INFORMATION PROVIDED -
::::::::
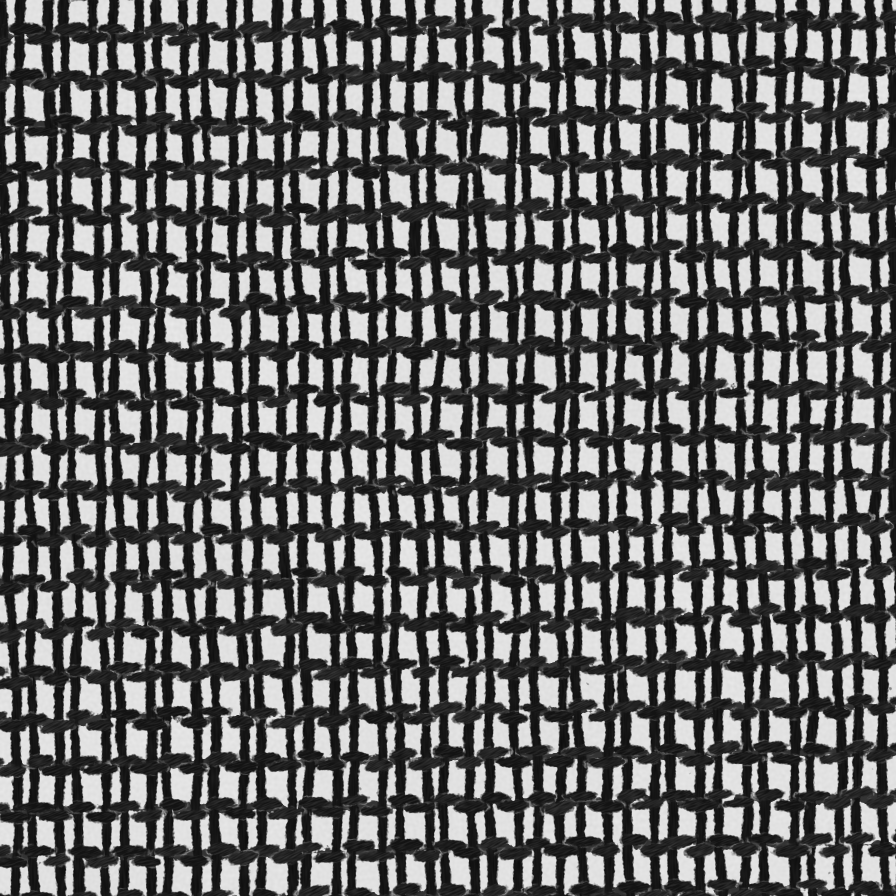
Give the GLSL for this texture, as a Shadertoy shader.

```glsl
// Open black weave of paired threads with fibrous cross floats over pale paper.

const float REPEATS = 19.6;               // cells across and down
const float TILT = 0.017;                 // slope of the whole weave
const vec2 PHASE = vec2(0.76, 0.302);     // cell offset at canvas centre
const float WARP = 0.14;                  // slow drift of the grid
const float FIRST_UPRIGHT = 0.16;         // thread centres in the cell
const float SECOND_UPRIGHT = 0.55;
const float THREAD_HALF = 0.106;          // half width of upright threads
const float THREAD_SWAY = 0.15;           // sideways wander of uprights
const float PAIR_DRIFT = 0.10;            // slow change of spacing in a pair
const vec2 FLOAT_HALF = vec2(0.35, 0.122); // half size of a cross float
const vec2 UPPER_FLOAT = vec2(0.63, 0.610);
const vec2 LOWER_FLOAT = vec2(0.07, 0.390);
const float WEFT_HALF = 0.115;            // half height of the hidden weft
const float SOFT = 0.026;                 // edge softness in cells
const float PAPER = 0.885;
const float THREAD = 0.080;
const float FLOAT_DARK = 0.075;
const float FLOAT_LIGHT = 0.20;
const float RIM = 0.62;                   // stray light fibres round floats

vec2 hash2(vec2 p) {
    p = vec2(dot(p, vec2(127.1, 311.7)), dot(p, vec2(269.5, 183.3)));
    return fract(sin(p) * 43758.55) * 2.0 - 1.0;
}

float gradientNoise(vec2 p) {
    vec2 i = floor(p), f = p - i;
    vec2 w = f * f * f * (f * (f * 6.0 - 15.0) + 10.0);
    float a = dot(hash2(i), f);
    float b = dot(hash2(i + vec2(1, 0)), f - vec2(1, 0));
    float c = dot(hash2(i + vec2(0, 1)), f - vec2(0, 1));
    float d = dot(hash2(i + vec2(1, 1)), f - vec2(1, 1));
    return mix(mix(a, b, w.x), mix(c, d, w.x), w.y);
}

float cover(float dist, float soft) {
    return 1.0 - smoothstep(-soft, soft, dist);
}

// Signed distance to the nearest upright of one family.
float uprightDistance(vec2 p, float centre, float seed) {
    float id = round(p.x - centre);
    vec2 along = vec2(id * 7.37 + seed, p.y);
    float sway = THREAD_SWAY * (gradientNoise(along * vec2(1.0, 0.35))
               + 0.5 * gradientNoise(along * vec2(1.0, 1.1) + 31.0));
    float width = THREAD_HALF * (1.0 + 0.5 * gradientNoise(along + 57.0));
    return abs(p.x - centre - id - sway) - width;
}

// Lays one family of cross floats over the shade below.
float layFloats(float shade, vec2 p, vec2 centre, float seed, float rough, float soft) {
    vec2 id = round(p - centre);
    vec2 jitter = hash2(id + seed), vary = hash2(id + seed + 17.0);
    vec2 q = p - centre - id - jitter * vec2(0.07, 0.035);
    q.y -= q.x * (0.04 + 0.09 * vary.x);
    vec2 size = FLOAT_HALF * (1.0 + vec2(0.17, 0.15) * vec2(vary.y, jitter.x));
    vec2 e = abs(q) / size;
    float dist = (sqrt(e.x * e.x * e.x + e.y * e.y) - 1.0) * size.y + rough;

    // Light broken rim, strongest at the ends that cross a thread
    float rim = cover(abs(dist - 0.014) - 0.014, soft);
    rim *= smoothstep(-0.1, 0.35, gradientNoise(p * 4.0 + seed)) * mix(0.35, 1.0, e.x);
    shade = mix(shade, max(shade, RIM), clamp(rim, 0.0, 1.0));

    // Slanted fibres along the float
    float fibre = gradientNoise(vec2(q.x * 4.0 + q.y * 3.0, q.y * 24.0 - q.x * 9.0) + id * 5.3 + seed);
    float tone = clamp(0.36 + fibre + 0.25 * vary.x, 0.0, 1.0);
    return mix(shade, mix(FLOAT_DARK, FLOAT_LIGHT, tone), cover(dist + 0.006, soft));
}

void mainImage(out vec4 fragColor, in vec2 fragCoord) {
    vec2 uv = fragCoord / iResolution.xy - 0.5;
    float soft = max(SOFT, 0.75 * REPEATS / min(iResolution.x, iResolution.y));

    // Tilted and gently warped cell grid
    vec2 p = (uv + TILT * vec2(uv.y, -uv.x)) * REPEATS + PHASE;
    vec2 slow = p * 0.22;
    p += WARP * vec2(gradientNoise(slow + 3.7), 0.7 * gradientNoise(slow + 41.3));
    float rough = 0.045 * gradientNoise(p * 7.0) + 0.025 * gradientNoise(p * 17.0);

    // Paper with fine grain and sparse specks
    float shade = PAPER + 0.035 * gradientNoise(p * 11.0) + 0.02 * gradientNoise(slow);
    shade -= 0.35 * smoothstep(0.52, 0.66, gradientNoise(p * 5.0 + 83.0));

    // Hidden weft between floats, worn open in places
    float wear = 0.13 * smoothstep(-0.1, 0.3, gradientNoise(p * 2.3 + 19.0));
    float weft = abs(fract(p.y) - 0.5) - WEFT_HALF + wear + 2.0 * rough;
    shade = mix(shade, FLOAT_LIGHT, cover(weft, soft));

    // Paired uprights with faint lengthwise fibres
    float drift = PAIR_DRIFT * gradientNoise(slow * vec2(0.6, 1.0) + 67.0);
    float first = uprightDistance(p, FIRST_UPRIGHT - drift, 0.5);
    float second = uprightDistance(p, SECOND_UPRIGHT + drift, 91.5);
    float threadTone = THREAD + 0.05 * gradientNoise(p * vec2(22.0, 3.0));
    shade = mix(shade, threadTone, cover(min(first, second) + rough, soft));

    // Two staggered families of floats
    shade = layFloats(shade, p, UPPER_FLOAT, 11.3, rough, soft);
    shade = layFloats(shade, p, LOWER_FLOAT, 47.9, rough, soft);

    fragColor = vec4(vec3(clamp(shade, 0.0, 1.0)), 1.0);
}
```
::::::::
PROBLEM REQUIREMENTS - Word for word, reproduce the material above and omit each image.

EXERCISE OUTPUT -
Give the GLSL for this texture, as a Shadertoy shader.

```glsl
// Open black weave of paired threads with fibrous cross floats over pale paper.

const float REPEATS = 19.6;               // cells across and down
const float TILT = 0.017;                 // slope of the whole weave
const vec2 PHASE = vec2(0.76, 0.302);     // cell offset at canvas centre
const float WARP = 0.14;                  // slow drift of the grid
const float FIRST_UPRIGHT = 0.16;         // thread centres in the cell
const float SECOND_UPRIGHT = 0.55;
const float THREAD_HALF = 0.106;          // half width of upright threads
const float THREAD_SWAY = 0.15;           // sideways wander of uprights
const float PAIR_DRIFT = 0.10;            // slow change of spacing in a pair
const vec2 FLOAT_HALF = vec2(0.35, 0.122); // half size of a cross float
const vec2 UPPER_FLOAT = vec2(0.63, 0.610);
const vec2 LOWER_FLOAT = vec2(0.07, 0.390);
const float WEFT_HALF = 0.115;            // half height of the hidden weft
const float SOFT = 0.026;                 // edge softness in cells
const float PAPER = 0.885;
const float THREAD = 0.080;
const float FLOAT_DARK = 0.075;
const float FLOAT_LIGHT = 0.20;
const float RIM = 0.62;                   // stray light fibres round floats

vec2 hash2(vec2 p) {
    p = vec2(dot(p, vec2(127.1, 311.7)), dot(p, vec2(269.5, 183.3)));
    return fract(sin(p) * 43758.55) * 2.0 - 1.0;
}

float gradientNoise(vec2 p) {
    vec2 i = floor(p), f = p - i;
    vec2 w = f * f * f * (f * (f * 6.0 - 15.0) + 10.0);
    float a = dot(hash2(i), f);
    float b = dot(hash2(i + vec2(1, 0)), f - vec2(1, 0));
    float c = dot(hash2(i + vec2(0, 1)), f - vec2(0, 1));
    float d = dot(hash2(i + vec2(1, 1)), f - vec2(1, 1));
    return mix(mix(a, b, w.x), mix(c, d, w.x), w.y);
}

float cover(float dist, float soft) {
    return 1.0 - smoothstep(-soft, soft, dist);
}

// Signed distance to the nearest upright of one family.
float uprightDistance(vec2 p, float centre, float seed) {
    float id = round(p.x - centre);
    vec2 along = vec2(id * 7.37 + seed, p.y);
    float sway = THREAD_SWAY * (gradientNoise(along * vec2(1.0, 0.35))
               + 0.5 * gradientNoise(along * vec2(1.0, 1.1) + 31.0));
    float width = THREAD_HALF * (1.0 + 0.5 * gradientNoise(along + 57.0));
    return abs(p.x - centre - id - sway) - width;
}

// Lays one family of cross floats over the shade below.
float layFloats(float shade, vec2 p, vec2 centre, float seed, float rough, float soft) {
    vec2 id = round(p - centre);
    vec2 jitter = hash2(id + seed), vary = hash2(id + seed + 17.0);
    vec2 q = p - centre - id - jitter * vec2(0.07, 0.035);
    q.y -= q.x * (0.04 + 0.09 * vary.x);
    vec2 size = FLOAT_HALF * (1.0 + vec2(0.17, 0.15) * vec2(vary.y, jitter.x));
    vec2 e = abs(q) / size;
    float dist = (sqrt(e.x * e.x * e.x + e.y * e.y) - 1.0) * size.y + rough;

    // Light broken rim, strongest at the ends that cross a thread
    float rim = cover(abs(dist - 0.014) - 0.014, soft);
    rim *= smoothstep(-0.1, 0.35, gradientNoise(p * 4.0 + seed)) * mix(0.35, 1.0, e.x);
    shade = mix(shade, max(shade, RIM), clamp(rim, 0.0, 1.0));

    // Slanted fibres along the float
    float fibre = gradientNoise(vec2(q.x * 4.0 + q.y * 3.0, q.y * 24.0 - q.x * 9.0) + id * 5.3 + seed);
    float tone = clamp(0.36 + fibre + 0.25 * vary.x, 0.0, 1.0);
    return mix(shade, mix(FLOAT_DARK, FLOAT_LIGHT, tone), cover(dist + 0.006, soft));
}

void mainImage(out vec4 fragColor, in vec2 fragCoord) {
    vec2 uv = fragCoord / iResolution.xy - 0.5;
    float soft = max(SOFT, 0.75 * REPEATS / min(iResolution.x, iResolution.y));

    // Tilted and gently warped cell grid
    vec2 p = (uv + TILT * vec2(uv.y, -uv.x)) * REPEATS + PHASE;
    vec2 slow = p * 0.22;
    p += WARP * vec2(gradientNoise(slow + 3.7), 0.7 * gradientNoise(slow + 41.3));
    float rough = 0.045 * gradientNoise(p * 7.0) + 0.025 * gradientNoise(p * 17.0);

    // Paper with fine grain and sparse specks
    float shade = PAPER + 0.035 * gradientNoise(p * 11.0) + 0.02 * gradientNoise(slow);
    shade -= 0.35 * smoothstep(0.52, 0.66, gradientNoise(p * 5.0 + 83.0));

    // Hidden weft between floats, worn open in places
    float wear = 0.13 * smoothstep(-0.1, 0.3, gradientNoise(p * 2.3 + 19.0));
    float weft = abs(fract(p.y) - 0.5) - WEFT_HALF + wear + 2.0 * rough;
    shade = mix(shade, FLOAT_LIGHT, cover(weft, soft));

    // Paired uprights with faint lengthwise fibres
    float drift = PAIR_DRIFT * gradientNoise(slow * vec2(0.6, 1.0) + 67.0);
    float first = uprightDistance(p, FIRST_UPRIGHT - drift, 0.5);
    float second = uprightDistance(p, SECOND_UPRIGHT + drift, 91.5);
    float threadTone = THREAD + 0.05 * gradientNoise(p * vec2(22.0, 3.0));
    shade = mix(shade, threadTone, cover(min(first, second) + rough, soft));

    // Two staggered families of floats
    shade = layFloats(shade, p, UPPER_FLOAT, 11.3, rough, soft);
    shade = layFloats(shade, p, LOWER_FLOAT, 47.9, rough, soft);

    fragColor = vec4(vec3(clamp(shade, 0.0, 1.0)), 1.0);
}
```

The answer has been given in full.